Courtesy of Abby Portman
The Meryl sandwich from Poppy Café & Market: marinated sardines with herb aioli, fennel, radicchio, olives, capers, arugula and a citrus salad
Consider it a preview of sandwiches to come: Poppy Café & Market
will start offering weekly takeout this Thursday, though not yet from its eventual home at 88 Oak Street.
Sisters Abby and Emily Portman's breakfast and lunch café is one of two food businesses planned for the former Chubby Muffin
spot in Burlington's Old North End, now operating as the Oak Street Cooperative
They will share the space with Maria Lara-Bregatta's Café Mamajuana
, operating at different times of the day and sharing a small market — allowing each business to have a presence while the other is open, the Portmans explained.

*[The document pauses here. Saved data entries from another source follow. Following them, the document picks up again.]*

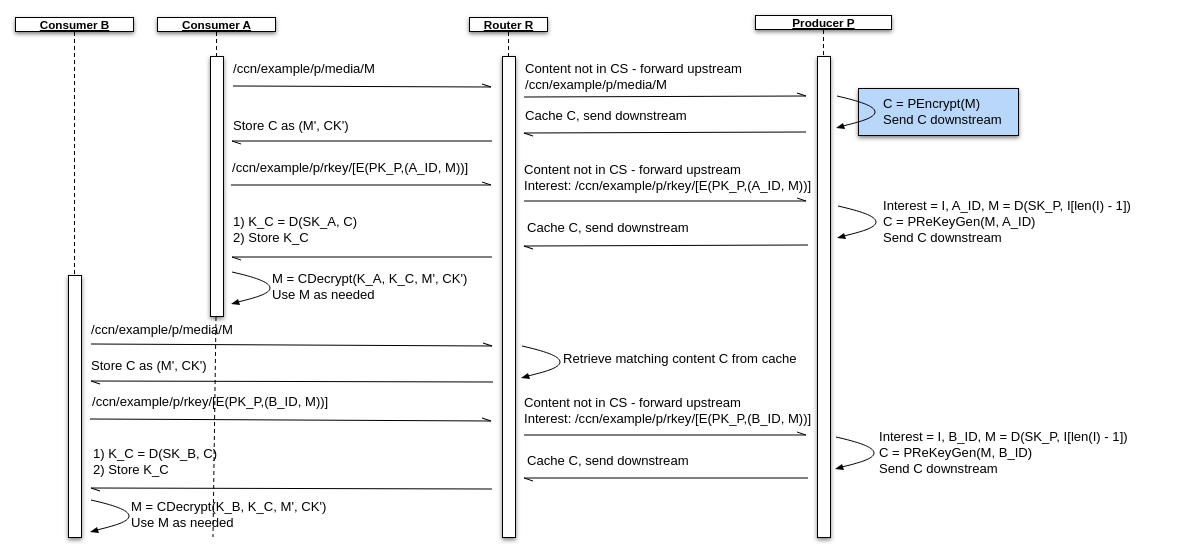
<!DOCTYPE html>
<html lang="en">
<head>
<meta charset="utf-8">
<title>Content request sequence diagram</title>
<style>
:root {
  --ink: #000;
  --paper: #fff;
  --note: #b9d7fb;
  --shadow: rgba(0, 0, 0, .5);
}
* { box-sizing: border-box; margin: 0; }
html, body { width: 1200px; height: 553px; overflow: hidden; background: var(--paper); }
.diagram {
  position: relative;
  width: 1200px;
  height: 553px;
  color: var(--ink);
  font: 13.1px/16px "Liberation Sans", Arial, sans-serif;
}
.participant, .activation, .note, .message, .connectors { position: absolute; }
.participant, .activation, .note {
  border: 1px solid var(--ink);
  background: var(--paper);
  box-shadow: 0 2px 4px var(--shadow);
}
.participant {
  display: flex;
  align-items: center;
  justify-content: center;
  height: 15px;
  font-size: 11.7px;
  font-weight: 700;
  line-height: 14px;
  text-decoration: underline;
}
.activation { width: 14px; }
.note { background: var(--note); }
.message { white-space: pre; }
.connectors { left: 0; top: 0; fill: none; stroke: var(--ink); stroke-width: 1; }
.lifelines { stroke-dasharray: 4 3; }
.arrows { marker-end: none; }
.arrows line { marker-end: url(#half-head); }
</style>
</head>
<body>
<main class="diagram">
  <svg class="connectors" width="1200" height="553" viewBox="0 0 1200 553" aria-hidden="true">
    <g class="lifelines">
      <line x1="74.5" y1="32" x2="74.5" y2="275"/>
      <line x1="216.5" y1="32" x2="216.5" y2="57"/>
      <line x1="216" y1="317" x2="213" y2="537"/>
      <line x1="508.5" y1="32" x2="508.5" y2="57"/>
      <line x1="823.5" y1="30" x2="823.5" y2="57"/>
    </g>
  </svg>

  <h2 class="participant" style="left:15px;top:17px;width:119px">Consumer B</h2>
  <h2 class="participant" style="left:157px;top:17px;width:119px">Consumer A</h2>
  <h2 class="participant" style="left:469px;top:17px;width:79px">Router R</h2>
  <h2 class="participant" style="left:755px;top:15px;width:137px">Producer P</h2>

  <div class="activation" style="left:68px;top:275px;height:263px"></div>
  <div class="activation" style="left:210px;top:56px;height:261px"></div>
  <div class="activation" style="left:502px;top:56px;height:482px"></div>
  <div class="activation" style="left:817px;top:56px;height:482px"></div>

  <div class="note" style="left:858px;top:88px;width:161px;height:48px"></div>

  <svg class="connectors" width="1200" height="553" viewBox="0 0 1200 553" aria-hidden="true">
    <defs>
      <marker id="half-head" markerUnits="userSpaceOnUse" markerWidth="12" markerHeight="8" refX="10" refY="5" orient="auto">
        <path d="M10 5L1 2" fill="none" stroke="#000"/>
      </marker>
      <g id="self-call">
        <path d="M0 0C22 5 38 10 38 16C38 22 22 26 6 30"/>
        <path d="M-1 32L6 27L8 33Z" fill="#000" stroke="none"/>
      </g>
    </defs>
    <g class="arrows">
      <line x1="233" y1="86" x2="491" y2="87"/>
      <line x1="524" y1="97" x2="806" y2="96"/>
      <line x1="806" y1="132" x2="524" y2="133"/>
      <line x1="492" y1="141" x2="232" y2="141"/>
      <line x1="231" y1="185" x2="491" y2="185"/>
      <line x1="524" y1="201" x2="806" y2="201"/>
      <line x1="808" y1="245" x2="524" y2="246"/>
      <line x1="492" y1="257" x2="232" y2="257"/>
      <line x1="91" y1="344" x2="492" y2="346"/>
      <line x1="493" y1="382" x2="91" y2="381"/>
      <line x1="90" y1="419" x2="491" y2="421"/>
      <line x1="524" y1="435" x2="806" y2="435"/>
      <line x1="808" y1="478" x2="524" y2="478"/>
      <line x1="492" y1="489" x2="91" y2="488"/>
    </g>
    <g class="self-calls">
      <use href="#self-call" x="837" y="96"/>
      <use href="#self-call" x="838" y="206"/>
      <use href="#self-call" x="232" y="272"/>
      <use href="#self-call" x="522" y="346"/>
      <use href="#self-call" x="836" y="437"/>
      <use href="#self-call" x="91" y="500"/>
    </g>
  </svg>

  <p class="message" style="left:233px;top:61px">/ccn/example/p/media/M</p>
  <p class="message" style="left:525px;top:61px">Content not in CS - forward upstream<br>/ccn/example/p/media/M</p>
  <p class="message" style="left:883px;top:96px">C = PEncrypt(M)<br>Send C downstream</p>
  <p class="message" style="left:525px;top:108px">Cache C, send downstream</p>
  <p class="message" style="left:233px;top:118px">Store C as (M', CK')</p>

  <p class="message" style="left:232px;top:160px">/ccn/example/p/rkey/[E(PK_P,(A_ID, M))]</p>
  <p class="message" style="left:524px;top:162px">Content not in CS - forward upstream<br>Interest: /ccn/example/p/rkey/[E(PK_P,(A_ID, M))]</p>
  <p class="message" style="left:883px;top:198px">Interest = I, A_ID, M = D(SK_P, I[len(I) - 1])<br>C = PReKeyGen(M, A_ID)<br>Send C downstream</p>
  <p class="message" style="left:527px;top:220px">Cache C, send downstream</p>
  <p class="message" style="left:233px;top:214px">1) K_C = D(SK_A, C)<br>2) Store K_C</p>
  <p class="message" style="left:272px;top:271px">M = CDecrypt(K_A, K_C, M', CK')<br>Use M as needed</p>

  <p class="message" style="left:91px;top:322px">/ccn/example/p/media/M</p>
  <p class="message" style="left:563px;top:351px">Retrieve matching content C from cache</p>
  <p class="message" style="left:91px;top:358px">Store C as (M', CK')</p>

  <p class="message" style="left:92px;top:394px">/ccn/example/p/rkey/[E(PK_P,(B_ID, M))]</p>
  <p class="message" style="left:524px;top:395px">Content not in CS - forward upstream<br>Interest: /ccn/example/p/rkey/[E(PK_P,(B_ID, M))]</p>
  <p class="message" style="left:879px;top:429px">Interest = I, B_ID, M = D(SK_P, I[len(I) - 1])<br>C = PReKeyGen(M, B_ID)<br>Send C downstream</p>
  <p class="message" style="left:527px;top:453px">Cache C, send downstream</p>
  <p class="message" style="left:93px;top:446px">1) K_C = D(SK_B, C)<br>2) Store K_C</p>
  <p class="message" style="left:131px;top:499px">M = CDecrypt(K_B, K_C, M', CK')<br>Use M as needed</p>
</main>
</body>
</html>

The co-op's founding members, including Emily Portman, Lara-Bregatta and Matt Cropp, co-executive director of the Vermont Employee Ownership Center, closed on the building about two weeks ago, Emily told Seven Days

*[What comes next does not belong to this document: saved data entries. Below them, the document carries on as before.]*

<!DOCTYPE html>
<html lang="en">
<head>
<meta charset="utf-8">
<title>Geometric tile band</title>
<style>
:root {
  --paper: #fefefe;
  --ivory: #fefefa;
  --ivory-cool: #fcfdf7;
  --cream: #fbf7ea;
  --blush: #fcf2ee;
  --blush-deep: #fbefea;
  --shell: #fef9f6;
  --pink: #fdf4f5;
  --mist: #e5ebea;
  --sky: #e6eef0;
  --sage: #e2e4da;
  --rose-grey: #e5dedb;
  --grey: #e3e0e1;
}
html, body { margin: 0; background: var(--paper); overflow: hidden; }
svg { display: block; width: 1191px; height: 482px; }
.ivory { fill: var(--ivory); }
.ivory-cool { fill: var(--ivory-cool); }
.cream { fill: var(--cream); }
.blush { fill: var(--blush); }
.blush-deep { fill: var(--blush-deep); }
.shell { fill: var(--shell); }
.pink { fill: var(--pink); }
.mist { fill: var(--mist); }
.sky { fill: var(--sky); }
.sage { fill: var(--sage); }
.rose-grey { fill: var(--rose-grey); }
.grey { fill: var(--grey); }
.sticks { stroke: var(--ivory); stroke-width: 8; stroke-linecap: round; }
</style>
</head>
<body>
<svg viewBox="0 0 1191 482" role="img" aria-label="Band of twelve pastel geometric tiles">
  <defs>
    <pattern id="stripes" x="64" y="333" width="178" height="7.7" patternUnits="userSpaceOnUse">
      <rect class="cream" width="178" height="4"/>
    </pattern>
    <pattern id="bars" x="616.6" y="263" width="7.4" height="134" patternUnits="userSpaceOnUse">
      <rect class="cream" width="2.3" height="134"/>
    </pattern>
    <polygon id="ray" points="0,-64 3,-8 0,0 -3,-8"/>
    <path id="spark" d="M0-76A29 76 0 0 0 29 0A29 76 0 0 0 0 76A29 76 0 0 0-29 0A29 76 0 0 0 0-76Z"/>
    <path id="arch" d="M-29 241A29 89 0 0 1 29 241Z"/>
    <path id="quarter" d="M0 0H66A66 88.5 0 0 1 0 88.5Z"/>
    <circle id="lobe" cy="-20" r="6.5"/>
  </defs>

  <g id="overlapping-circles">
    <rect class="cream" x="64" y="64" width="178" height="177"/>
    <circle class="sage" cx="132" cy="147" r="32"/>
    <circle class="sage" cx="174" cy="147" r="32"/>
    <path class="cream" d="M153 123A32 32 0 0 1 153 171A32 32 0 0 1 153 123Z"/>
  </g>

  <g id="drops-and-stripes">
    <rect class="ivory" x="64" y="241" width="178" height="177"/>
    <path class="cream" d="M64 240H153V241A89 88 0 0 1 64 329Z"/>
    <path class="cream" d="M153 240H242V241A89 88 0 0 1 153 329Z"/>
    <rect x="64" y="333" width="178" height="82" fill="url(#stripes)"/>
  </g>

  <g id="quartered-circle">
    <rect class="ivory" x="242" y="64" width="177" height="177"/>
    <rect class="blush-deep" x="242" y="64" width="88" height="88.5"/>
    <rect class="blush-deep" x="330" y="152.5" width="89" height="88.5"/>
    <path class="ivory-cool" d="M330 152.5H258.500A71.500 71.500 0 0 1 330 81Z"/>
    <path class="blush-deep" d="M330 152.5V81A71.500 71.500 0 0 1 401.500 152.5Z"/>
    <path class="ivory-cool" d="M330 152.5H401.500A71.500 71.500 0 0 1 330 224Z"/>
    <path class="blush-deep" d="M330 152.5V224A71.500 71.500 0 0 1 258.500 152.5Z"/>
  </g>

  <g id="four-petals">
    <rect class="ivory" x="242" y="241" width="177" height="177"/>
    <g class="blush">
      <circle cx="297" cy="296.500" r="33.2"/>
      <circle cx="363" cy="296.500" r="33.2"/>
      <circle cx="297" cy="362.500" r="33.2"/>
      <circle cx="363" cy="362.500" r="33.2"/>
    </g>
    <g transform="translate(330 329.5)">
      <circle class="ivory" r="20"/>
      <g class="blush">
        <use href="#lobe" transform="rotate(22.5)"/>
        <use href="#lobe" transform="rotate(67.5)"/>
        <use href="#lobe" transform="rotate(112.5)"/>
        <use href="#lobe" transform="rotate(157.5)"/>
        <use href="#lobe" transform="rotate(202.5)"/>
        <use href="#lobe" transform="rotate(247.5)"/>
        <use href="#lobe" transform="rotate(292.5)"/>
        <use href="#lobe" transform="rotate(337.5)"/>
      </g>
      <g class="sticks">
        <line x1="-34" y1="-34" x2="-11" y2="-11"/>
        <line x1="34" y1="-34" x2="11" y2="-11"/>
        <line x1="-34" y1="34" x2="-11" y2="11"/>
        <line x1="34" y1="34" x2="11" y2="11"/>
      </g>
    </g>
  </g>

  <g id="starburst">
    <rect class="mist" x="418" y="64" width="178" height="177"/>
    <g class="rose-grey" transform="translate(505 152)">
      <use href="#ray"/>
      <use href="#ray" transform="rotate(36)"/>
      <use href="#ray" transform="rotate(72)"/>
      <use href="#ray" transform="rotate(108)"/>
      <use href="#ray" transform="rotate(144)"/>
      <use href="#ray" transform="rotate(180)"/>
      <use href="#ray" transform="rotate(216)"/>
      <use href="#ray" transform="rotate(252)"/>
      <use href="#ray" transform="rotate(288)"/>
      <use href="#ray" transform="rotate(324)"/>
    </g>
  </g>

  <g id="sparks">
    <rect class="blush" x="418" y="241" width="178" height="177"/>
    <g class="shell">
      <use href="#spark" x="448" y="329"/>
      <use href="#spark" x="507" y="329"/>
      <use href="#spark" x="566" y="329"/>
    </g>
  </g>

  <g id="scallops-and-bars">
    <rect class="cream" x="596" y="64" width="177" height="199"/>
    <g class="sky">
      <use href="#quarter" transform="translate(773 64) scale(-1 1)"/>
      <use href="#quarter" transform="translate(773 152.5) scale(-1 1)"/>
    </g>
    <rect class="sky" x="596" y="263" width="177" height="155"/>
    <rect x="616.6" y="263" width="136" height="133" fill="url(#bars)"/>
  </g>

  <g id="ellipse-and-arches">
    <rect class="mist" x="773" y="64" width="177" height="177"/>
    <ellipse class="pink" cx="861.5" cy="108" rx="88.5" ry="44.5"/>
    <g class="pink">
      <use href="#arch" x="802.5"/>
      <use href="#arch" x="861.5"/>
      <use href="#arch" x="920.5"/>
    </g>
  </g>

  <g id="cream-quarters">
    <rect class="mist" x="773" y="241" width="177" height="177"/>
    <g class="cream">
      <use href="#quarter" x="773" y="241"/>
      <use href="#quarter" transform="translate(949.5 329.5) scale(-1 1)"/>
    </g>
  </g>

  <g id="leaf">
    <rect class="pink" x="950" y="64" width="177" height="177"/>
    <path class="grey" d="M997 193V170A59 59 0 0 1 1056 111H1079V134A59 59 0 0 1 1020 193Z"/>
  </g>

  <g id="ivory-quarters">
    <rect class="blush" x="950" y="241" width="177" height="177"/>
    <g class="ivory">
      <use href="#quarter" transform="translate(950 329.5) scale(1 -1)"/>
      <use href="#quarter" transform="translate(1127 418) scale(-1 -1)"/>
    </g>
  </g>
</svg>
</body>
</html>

"We're still kind of figuring out and finalizing plans," she said. "We want to be doing some light renovations and changes to the space, so our goal is to be opening around early September."
Courtesy of Abby Portman
Emily (left) and Abby Portman
In the meantime, Poppy will offer sandwiches for takeout from the Portmans' home around the corner on Manhattan Drive. Each week will feature both a veggie and a meat option, with limited numbers available for pre-order online
on Wednesday for pickup the next day.
"In terms of style, it's really kind of veg-forward, trying to utilize local, seasonal ingredients to the greatest extent possible," Emily said. "We just want to do creative flavor combinations, taking inspiration from different cuisines that Abby and I really like."
The first week's options include the Brocc Point — roasted broccoli, crispy tofu, peanut-miso sauce, chili aioli and a radish-cilantro slaw with peanuts, scallions, pickled broccoli stems and lime on a roll; and the Auntie Sue, with turkey, bacon, provolone, horseradish mayo, radicchio, arugula, parsley and scallions on sliced polenta bread.
"We want to use this to spread the type of food we want to cook when we're in the space," Abby said. "We'll probably be growing and expanding the types of food we're offering — things like salads and different snack options. But right now we're just going to stick with sandwiches and let people see the flavors we like to cook with."
While the pop-up is takeout only, the Portmans are encouraging customers to picnic in nearby Roosevelt Park
. They hope to set up seating in an orchard across the street from their house at some point this summer, too.
Introducing themselves to the community with takeout is the sisters' way of "testing the waters," Emily explained. Due to the pandemic, they'll operate the business on their own without additional employees to start — allowing them to remain nimble and pivot if need be.
"[We're] very thankful for the sandwiches in this town that have kept us well fed and inspired," Abby said. "We are just excited to be in the mix."